The Smart Forecaster
Pursuing best practices in demand planning,
forecasting and inventory optimization
Most demand forecasts are partial or incomplete: They provide only one single number: the most likely value of future demand. This is called a point forecast. Usually, the point forecast estimates the average value of future demand. Interval forecasts provide an estimate of the possible future range of demand (i.e. demand has a 90% chance of being between 50 – 100 units). Probabilistic forecasts take it a step further and provide additional information. Knowing more is always better than knowing less and the probabilistic forecast provides that extra information so crucial for inventory management. This video blog by Dr. Thomas Willemain explains each type of forecast and the advantages of probabilistic forecasting.

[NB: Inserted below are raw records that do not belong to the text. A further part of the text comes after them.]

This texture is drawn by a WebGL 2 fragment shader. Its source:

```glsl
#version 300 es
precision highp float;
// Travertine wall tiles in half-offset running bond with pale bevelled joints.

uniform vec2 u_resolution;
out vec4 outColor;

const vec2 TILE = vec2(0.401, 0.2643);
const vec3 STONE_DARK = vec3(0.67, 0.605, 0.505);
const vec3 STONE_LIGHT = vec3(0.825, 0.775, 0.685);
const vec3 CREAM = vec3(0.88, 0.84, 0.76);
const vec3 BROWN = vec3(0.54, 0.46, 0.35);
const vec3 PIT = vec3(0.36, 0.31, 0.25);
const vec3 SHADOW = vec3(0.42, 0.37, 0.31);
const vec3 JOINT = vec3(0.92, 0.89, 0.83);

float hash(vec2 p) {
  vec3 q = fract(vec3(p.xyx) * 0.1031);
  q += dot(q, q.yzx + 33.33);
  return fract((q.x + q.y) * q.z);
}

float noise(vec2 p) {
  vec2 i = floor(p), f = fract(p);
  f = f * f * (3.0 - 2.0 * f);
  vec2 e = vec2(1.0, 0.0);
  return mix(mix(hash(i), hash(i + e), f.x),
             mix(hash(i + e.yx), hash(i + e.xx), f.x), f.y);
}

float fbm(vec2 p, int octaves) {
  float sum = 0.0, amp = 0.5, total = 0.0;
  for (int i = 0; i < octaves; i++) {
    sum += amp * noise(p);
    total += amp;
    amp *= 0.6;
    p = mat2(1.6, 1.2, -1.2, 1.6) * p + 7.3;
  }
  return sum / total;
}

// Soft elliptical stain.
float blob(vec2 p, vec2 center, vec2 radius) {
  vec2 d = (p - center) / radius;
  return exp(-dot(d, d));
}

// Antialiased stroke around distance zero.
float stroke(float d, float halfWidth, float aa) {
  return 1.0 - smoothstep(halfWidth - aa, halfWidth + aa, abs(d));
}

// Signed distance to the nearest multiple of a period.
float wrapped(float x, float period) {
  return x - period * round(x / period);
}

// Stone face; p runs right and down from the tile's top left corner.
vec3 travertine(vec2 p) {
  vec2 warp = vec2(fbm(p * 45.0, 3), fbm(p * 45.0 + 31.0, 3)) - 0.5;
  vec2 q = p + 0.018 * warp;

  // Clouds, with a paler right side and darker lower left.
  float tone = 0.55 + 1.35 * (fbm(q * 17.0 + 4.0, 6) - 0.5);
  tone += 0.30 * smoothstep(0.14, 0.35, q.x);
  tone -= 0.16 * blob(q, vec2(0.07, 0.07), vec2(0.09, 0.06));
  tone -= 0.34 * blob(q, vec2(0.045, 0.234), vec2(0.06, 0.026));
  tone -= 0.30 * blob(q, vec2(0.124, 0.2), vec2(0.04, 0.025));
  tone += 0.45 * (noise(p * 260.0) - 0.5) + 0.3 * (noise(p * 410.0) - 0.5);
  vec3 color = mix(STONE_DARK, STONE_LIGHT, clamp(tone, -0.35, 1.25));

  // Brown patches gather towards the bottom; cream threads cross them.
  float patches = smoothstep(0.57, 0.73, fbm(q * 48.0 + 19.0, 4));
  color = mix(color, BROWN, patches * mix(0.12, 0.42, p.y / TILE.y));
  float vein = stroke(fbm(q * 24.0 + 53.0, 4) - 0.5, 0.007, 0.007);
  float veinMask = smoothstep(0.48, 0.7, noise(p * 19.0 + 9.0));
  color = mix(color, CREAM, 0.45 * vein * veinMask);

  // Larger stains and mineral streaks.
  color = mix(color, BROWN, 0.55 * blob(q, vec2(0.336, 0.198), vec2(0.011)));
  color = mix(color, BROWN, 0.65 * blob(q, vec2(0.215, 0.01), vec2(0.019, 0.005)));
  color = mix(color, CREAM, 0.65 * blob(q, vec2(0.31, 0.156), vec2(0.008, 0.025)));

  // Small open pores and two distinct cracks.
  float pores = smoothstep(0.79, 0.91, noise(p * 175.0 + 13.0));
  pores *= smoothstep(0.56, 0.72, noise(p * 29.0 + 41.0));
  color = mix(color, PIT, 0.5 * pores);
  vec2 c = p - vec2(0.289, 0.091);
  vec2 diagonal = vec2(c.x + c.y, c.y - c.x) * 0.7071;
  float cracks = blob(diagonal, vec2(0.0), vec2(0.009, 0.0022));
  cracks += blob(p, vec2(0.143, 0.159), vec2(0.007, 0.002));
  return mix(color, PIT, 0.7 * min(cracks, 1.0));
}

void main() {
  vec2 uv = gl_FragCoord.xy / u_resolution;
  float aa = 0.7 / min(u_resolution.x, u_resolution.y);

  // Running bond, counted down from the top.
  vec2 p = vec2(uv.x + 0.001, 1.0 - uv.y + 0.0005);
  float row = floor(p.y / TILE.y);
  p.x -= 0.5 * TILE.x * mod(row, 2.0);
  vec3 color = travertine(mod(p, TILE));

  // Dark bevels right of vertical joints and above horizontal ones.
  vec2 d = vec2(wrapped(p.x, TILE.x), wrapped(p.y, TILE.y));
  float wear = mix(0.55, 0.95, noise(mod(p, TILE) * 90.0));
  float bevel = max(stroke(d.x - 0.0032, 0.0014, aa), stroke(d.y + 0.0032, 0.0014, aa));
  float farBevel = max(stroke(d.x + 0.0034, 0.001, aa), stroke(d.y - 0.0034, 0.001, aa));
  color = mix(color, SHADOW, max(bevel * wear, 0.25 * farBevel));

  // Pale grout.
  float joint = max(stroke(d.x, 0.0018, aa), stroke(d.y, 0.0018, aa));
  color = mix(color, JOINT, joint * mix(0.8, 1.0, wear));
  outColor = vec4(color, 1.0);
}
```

[inbound_button font_size=”20″ color=”#00a429″ text_color=”#ffffff” icon=”” url=”http://www.screencast.com/t/Ut4I5dOY8″ width=”” target=”_blank”]Watch Now[/inbound_button]
Point forecast (green) shows what is most likely to happen. The Interval Forecast shows the range (blue) of possibilities.
Probability Forecast shows the probability of each value occurring
Smart Software is pleased to announce the award of US Patent 11,656,887. The patent directs “technical solutions for analyzing historical demand data of resources in a technology platform to facilitate management of an automated process in the platform.
What is the wiggle effect? It’s when your statistical forecast incorrectly predicts the ups and downs observed in your demand history when there really isn’t a pattern. It’s important to make sure your forecasts don’t wiggle unless there is a real pattern. Here is a transcript from a recent customer where this issue was discussed:
A statistical forecast of zero can cause lots of confusion for forecasters, especially when the historical demand is non-zero. Sure, it’s obvious that demand is trending downward, but should it trend to zero?